• **Work to complete**
Copy word for word, please, the lines of the entries below running from the one containing "135c0-18 16-26 30-20l60" to the one containing "256c10 4 14", both ends included.

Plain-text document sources

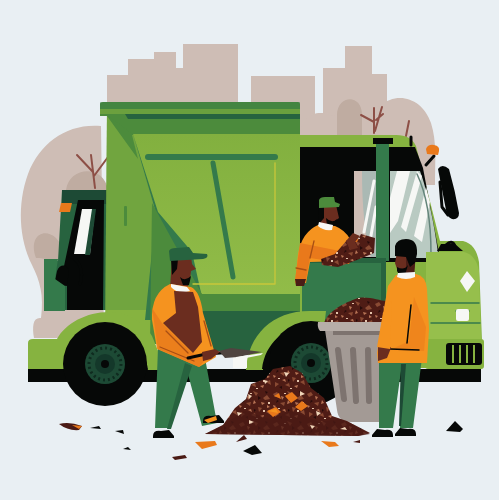
<!DOCTYPE html>
<html lang="en">
<head>
<meta charset="utf-8">
<title>Compost collection crew</title>
<style>
:root{--sky:#e9eff3;--city:#cebdb5;--bush:#bfaca1;--twig:#8d4f46;--lime:#86b340;--lime-light:#96bf4c;--leaf:#4c8b3c;--green:#347a4b;--deep:#27633f;--forest:#1d4a35;--black:#060807;--orange:#f5931f;--amber:#e9791b;--skin:#6b2d1f;--skin-dark:#4a1d16;--soil:#4a1a14;--soil-light:#8a4a33;--bin:#a39a95;--bin-dark:#7d736f;--white:#f6f7f5}
html,body{margin:0;width:499px;height:500px;overflow:hidden;background:var(--sky)}
svg{display:block}
.city{fill:var(--city)}.bush{fill:var(--bush)}
.lime{fill:var(--lime)}.lime-light{fill:var(--lime-light)}.leaf{fill:var(--leaf)}
.green{fill:var(--green)}.deep{fill:var(--deep)}.forest{fill:var(--forest)}
.black{fill:var(--black)}.orange{fill:var(--orange)}.amber{fill:var(--amber)}
.skin{fill:var(--skin)}.skin-dark{fill:var(--skin-dark)}.soil{fill:var(--soil)}
.bin{fill:var(--bin)}.bin-dark{fill:var(--bin-dark)}.white{fill:var(--white)}
.line{fill:none;stroke-linecap:round;stroke-linejoin:round}
.twig{stroke:var(--twig);stroke-width:2}
.ink{stroke:var(--black);stroke-width:1.5}
.fold{stroke:#a84f14;stroke-width:1.3}
</style>
</head>
<body>
<svg width="499" height="500" viewBox="0 0 499 500" role="img" aria-label="Three workers loading compost into a green collection truck">
<defs>
<pattern id="compost" width="34" height="30" patternUnits="userSpaceOnUse">
<rect width="34" height="30" fill="#4f1c15"/>
<path d="M1 4l4-2 2 3-4 2zM15 1l5 2-2 3zM25 8l4-3 3 4-5 1zM8 13l5-1-1 4zM20 17l4 1-3 4zM3 22l4 2-4 3zM28 22l4-2 1 5zM13 25l4-2 1 4z" fill="#8a4a33"/>
<path d="M9 6l3 1-2 3zM23 12l4 1-3 2zM16 10l2 3-3 1zM1 15l3 1-2 2zM10 20l3-1 1 3zM29 15l3 2-3 1zM22 26l4-1-1 3z" fill="#b87455"/>
<path d="M20 6l3 2-3 2zM5 10l2 1-3 2zM16 19l2 1-2 2zM27 1l3 1-2 2zM7 27l3-1v3z" fill="#260b0a"/>
<path d="M12 3h2v1h-2zM30 12h2v2h-2zM6 18h2v1h-2zM25 20h2v2h-2zM18 28h2v1h-2z" fill="#e3c3ab"/>
</pattern>
<linearGradient id="panel" x1="0" y1="0" x2="0" y2="1">
<stop offset="0" stop-color="#82b03f"/><stop offset="1" stop-color="#93bd49"/>
</linearGradient>
<g id="wheel">
<circle class="black" r="42"/>
<circle class="forest" r="20"/>
<circle r="16" fill="none" stroke="#0f2b1f" stroke-width="3" stroke-dasharray="2 3"/>
<circle r="10" fill="#14382a"/>
<circle class="black" r="4"/>
</g>
<g id="boots"><path class="black" d="M0 6q0-6 8-5l8-1 5 6v2H0z"/></g>
</defs>

<rect width="499" height="500" fill="var(--sky)"/>

<g id="skyline">
<path class="city" d="M107 75h21V59h26v-7h22v16h7V44h55v60H107zM251 76h64v38h8V68h22V46h27v28h15v62h-87v-32h-49z"/>
<path class="city" d="M101 126C68 123 40 142 28 174c-11 30-9 65 4 91 8 16 12 30 9 53-8-1-9 8-7 20h70z"/>
<path class="city" d="M380 106c18-16 43-7 51 17 6 19 4 38 4 62h-55z"/>
<path class="city" d="M300 135c0-18 16-26 30-20l60 5v20h-90z"/>
<path class="bush" d="M337 135v-20c0-20 25-22 25 0v20zM66 190c3-24 38-26 42 0zM36 258c-8-22 8-31 20-20 8 8 9 20 8 28-10-6-20-8-28-8z"/>
<path class="line twig" d="M95 188l-4-33M93 172l-16-17M94 176l14-19M374 133v-25M374 122l-13-7M375 131l7-24M376 120l7-6M406 136l3-15"/>
</g>

<g id="truck">
<rect class="black" x="28" y="369" width="453" height="13"/>
<g id="rear-box">
<path class="deep" d="M62 190h46v120H44v-49h14z"/>
<path class="forest" d="M62 190h46v14H62z"/>
<path class="amber" d="M61 203h11l-2 9H59z"/>
<path class="black" d="M78 200h26l-1 110H67V286l-7-1z"/>
<path class="white" d="M82 209h13l-5 45H74z"/>
<path class="forest" d="M92 209h4l-6 46h-5z"/>
<path class="line" stroke="var(--black)" stroke-width="3" d="M70 256c10 4 14 16 10 28"/>
<path class="black" d="M57 271c3-8 11-7 12 1l-2 12c-6 5-13 3-12-3z"/>
<path class="green" d="M44 259h14l-3 20 10 7v25H44z"/>
</g>

<g id="container">
<path class="lime" d="M107 104h193v240H105z"/>
<path class="leaf" d="M100 104q0-2 3-2h195q2 0 2 2v31H132l6 24-31-43h-7z"/>
<path class="lime" d="M100 109h200v5H100z" opacity=".55"/>
<path class="deep" d="M125 114h175v5H128z"/>
<path class="green" d="M100 102h200v7H100z" opacity=".35"/>
<path fill="url(#panel)" d="M133 134h167v177H170l-14-98z"/>
<path class="leaf" d="M107 115l26 19 23 79 4 97h-55z" opacity=".35"/>
<path class="green" d="M133 134l23 79-11 107h62l-15-68-34-40z"/>
<path class="leaf" d="M152 203l50 91h98v50H150z"/>
<path class="deep" d="M190 311h110v40H168z"/>
<rect class="leaf" x="124" y="206" width="3" height="20" rx="1"/>
<path class="line" stroke="var(--green)" stroke-width="6" d="M148 157h127"/>
<path class="line" stroke="var(--green)" stroke-width="5" d="M213 163l20 114"/>
<path class="line" stroke="#c9c73a" stroke-width="1.3" d="M275 163v121h-82"/>
</g>

<g id="cab">
<path class="lime" d="M300 135h96q15 0 20 11l24 95h23q13 3 16 21l4 106H300z"/>
<path class="black" d="M300 147h115l8 21 16 85-1 9H300z"/>
<path class="city" d="M354 171h22v86h-22z"/>
<path fill="#aab9b4" d="M362 171h14v86h-5q-9-31-9-86z"/>
<path class="line" stroke="var(--white)" stroke-width="3" d="M374 181l-10 51M376 207l-7 40"/>
<path fill="#b9cac2" d="M390 171h30c8 22 14 52 18 82l-2 5h-46z"/>
<path class="white" d="M397 171h13l-12 50-8 12v-35zM417 171l5 5-16 56-5-5zM426 187l4 15-8 40-8-6z"/>
<path class="line" stroke="#63847a" stroke-width="1.5" d="M417 174c11 23 14 50 14 80"/>
<path class="green" d="M376 144h13v117h-13z"/>
<path class="black" d="M373 138h20v6h-20z"/>
<path class="deep" d="M302 258h84v55h-84z"/>
<path class="green" d="M302 263h79v65h-79z"/>
<path class="lime-light" d="M426 252h38q12 3 15 19l3 97h-56z"/>
<path class="black" d="M437 251l4-7h14l8 7z"/>
<path class="line" stroke="var(--black)" stroke-width="3" d="M446 245q6-6 9 1M426 165l8-9M411 137v8"/>
<path class="white" d="M467 271l8 10-8 11-7-11z"/>
<path class="line" stroke="var(--green)" stroke-width="1.5" d="M431 303h48M431 323h49M456 311h13"/>
<rect class="white" x="456" y="309" width="13" height="12" rx="2"/>
<rect class="lime" x="425" y="339" width="59" height="30" rx="3"/>
<rect class="black" x="446" y="343" width="36" height="22" rx="3"/>
<path d="M453 345v18M460 345v18M467 345v18M474 345v18" stroke="var(--lime)" stroke-width="2"/>
<path class="amber" d="M426 149q2-5 8-4 6 1 5 6l-1 4-11-1z"/>
<path class="line" stroke="var(--black)" stroke-width="3" d="M440 182l2 25 6 8"/>
<path class="black" d="M438 169q4-6 11 0 6 21 10 44 0 7-7 6-5-2-6-9z"/>
</g>

<g id="wheels">
<path class="lime" d="M28 343q0-4 5-4h24c15-28 72-42 95-3l14 34h-18c-10-46-76-49-84-1H28z"/>
<path class="lime" d="M246 370c2-36 28-61 68-59h12l-2 18c-30-14-58 13-61 41z"/>
<path class="black" d="M64 369c3-50 76-54 84 0zM262 369c5-42 53-56 68-25v25z"/>
<use href="#wheel" x="105" y="364"/>
<use href="#wheel" x="311" y="363"/>
<path class="white" d="M233 356h14v12h-14z"/>
</g>
</g>

<g id="worker-in-cab">
<path class="skin" d="M320 205h16l3 13-8 6 2 7-13-1z"/>
<path class="black" d="M318 207h6v11l-5 6zM326 218q6 6 11 1l-2 6h-8z"/>
<path class="leaf" d="M319 200q1-3 6-3h9l1 5 5 2-1 3-20 1z"/>
<path class="orange" d="M318 225l17 1q10 4 15 13l-6 22-34 1-4 21h-11l3-29q4-22 20-29z"/>
<path class="white" d="M319 222l14 3-1 5q-9 1-14-4z"/>
<path class="amber" d="M300 243l40 8 13-15 6 4-10 24-39-6-4 22h-11z"/>
<path class="line fold" d="M310 258l4-17M296 268l10 2"/>
<path class="skin-dark" d="M295 279h11l-2 7h-8z"/>
<path fill="url(#compost)" d="M321 259l14-5 12-14 10 2 4-8 14 4-1 15-17 7-19 7-16-2z"/>
<path class="skin" d="M346 241l7-8 7 3-5 6 3 6-8 2z"/>
</g>

<g id="bin">
<path fill="url(#compost)" d="M324 324c3-13 20-21 34-26 11-2 22 3 28 3v23z"/>
<path class="bin" d="M325 330h58v92h-32c-9 0-13-4-14-12z"/>
<path fill="#b7aea8" d="M318 322h68v9h-66q-3-3-2-9z"/>
<path class="bin-dark" d="M333 331h50v4h-50z"/>
<path class="line" stroke="var(--bin-dark)" stroke-width="6" d="M338 350l6 49M353 350l3 51M368 350l1 51"/>
</g>

<g id="worker-by-bin">
<path class="green" d="M379 358h43l-9 70h-13l1-57-8 57h-14z"/>
<path class="forest" d="M401 364h5l-5 62h-2z"/>
<use href="#boots" transform="matrix(-1 0 0 1 393 429)"/>
<use href="#boots" transform="matrix(-1 0 0 1 416 428)"/>
<path class="skin-dark" d="M397 252l19-1-2 28h-12l-3-7z"/>
<path class="skin" d="M397 252h9v17q-7 5-9 0l-2-6z"/>
<path class="black" d="M395 246q2-7 11-7 12 0 11 15l-2 9-5 4-4-10-11-1zM397 267q7 4 11-2l-3 10q-6 1-8-4z"/>
<path class="orange" d="M396 275l20-1q10 2 11 15l2 40-2 34h-49l-1-10 6-39 5-28z"/>
<path class="white" d="M398 273l17-1v5q-9 4-18 0z"/>
<path class="amber" d="M414 297l-5 44-19 9 34 1 2-24z" opacity=".5"/>
<path class="line ink" d="M411 305l-4 38M390 349l29 1"/>
<path class="skin" d="M378 343h9l4 5-4 10-9 3z"/>
<path class="orange" d="M383 313l9-13-2 49-13-2z"/>
</g>

<g id="compost-pile">
<path fill="url(#compost)" d="M205 434l18-9 12-17 11-9 5-15 14-5 8-10 17-3 12 7 9 15 13 10 8 18 15 5 23 12-12 3z"/>
<path class="soil" d="M205 434l18-9 22-14 25 8 20-8 30 11 20-3 30 15-12 2z" opacity=".75"/>
<path class="amber" d="M267 411l9-4 5 5-8 5zM285 396l7-4 6 6-7 5zM295 407l7-6 6 5-7 5zM274 396l5-3 2 6z"/>
<path fill="#f0d5b8" d="M248 394l4 2-3 3zM284 372l5 1-3 4zM300 391l5 3-5 2zM316 411l5 2-4 3zM237 412l5 1-4 3zM264 380l4 1-3 3zM310 425l5 1-3 3zM249 420l5 2-5 2zM340 429l5-2 2 3z"/>
</g>

<g id="shovel-worker">
<path class="green" d="M158 348l47 10 12 65-15 3-16-59-16 61h-15z"/>
<path class="deep" d="M185 363l7 3-21 63h-4z"/>
<use href="#boots" x="153" y="430"/>
<use href="#boots" x="203" y="415"/>
<path class="skin" d="M172 259l19-3 1 8 4 5-5 2-1 9-4 12-16-4z"/>
<path class="black" d="M171 259h7l-1 10-5 6zM180 277q5 5 11-1l-2 9h-6z"/>
<path class="deep" d="M169 251q1-3 7-3l13-1 4 6 14 1q2 4-4 5l-33 2z"/>
<path class="orange" d="M170 284l21 3q9 4 12 26l13 44-17 10-42-18-5-29q-1-27 18-36z"/>
<path class="white" d="M171 284l16 3 3 4q-12 4-19-4z"/>
<path class="skin" d="M174 291l19 1 5 15 4 35-9 11-30-30 13-10z"/>
<path class="amber" d="M152 308l10 15 30 30 15 5-8 9-41-18z" opacity=".75"/>
<path class="line fold" d="M166 331l22 22M160 347l34 14M204 321l7 25"/>
<path class="line" stroke="var(--black)" stroke-width="3" d="M188 358l18-4 29-2"/>
<path d="M219 351l12-3 31 4-24 5-13 1z" fill="#4f4440"/>
<path class="white" d="M236 357l27-4-2 2-25 5z"/>
<path class="skin" d="M202 352l13-3 5 3-9 7-8 2z"/>
</g>

<g id="scraps">
<path class="soil" d="M59 424q10-3 23 2l-3 4q-11 1-20-6zM172 457l13-2 2 3-12 2z"/>
<path class="black" d="M90 428l9-2 2 3zM115 431l8-1 1 4zM123 449l5-2 3 3zM243 451l12-6 7 8-10 2zM446 431l9-10 8 8-3 3z"/>
<path class="amber" d="M195 442l20-1 2 4-15 4zM321 441l14 1 4 4-10 1zM72 425l10 1-3 3z"/>
<path class="soil" d="M236 442l8-7 3 4zM353 442l7-2v3z"/>
<path class="orange" d="M204 420l12-4 1 4-9 3zM268 411l8-2 2 4z"/>
</g>
</svg>
</body>
</html>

• **Written reply**
<path class="city" d="M300 135c0-18 16-26 30-20l60 5v20h-90z"/>
<path class="bush" d="M337 135v-20c0-20 25-22 25 0v20zM66 190c3-24 38-26 42 0zM36 258c-8-22 8-31 20-20 8 8 9 20 8 28-10-6-20-8-28-8z"/>
<path class="line twig" d="M95 188l-4-33M93 172l-16-17M94 176l14-19M374 133v-25M374 122l-13-7M375 131l7-24M376 120l7-6M406 136l3-15"/>
</g>

<g id="truck">
<rect class="black" x="28" y="369" width="453" height="13"/>
<g id="rear-box">
<path class="deep" d="M62 190h46v120H44v-49h14z"/>
<path class="forest" d="M62 190h46v14H62z"/>
<path class="amber" d="M61 203h11l-2 9H59z"/>
<path class="black" d="M78 200h26l-1 110H67V286l-7-1z"/>
<path class="white" d="M82 209h13l-5 45H74z"/>
<path class="forest" d="M92 209h4l-6 46h-5z"/>
<path class="line" stroke="var(--black)" stroke-width="3" d="M70 256c10 4 14 16 10 28"/>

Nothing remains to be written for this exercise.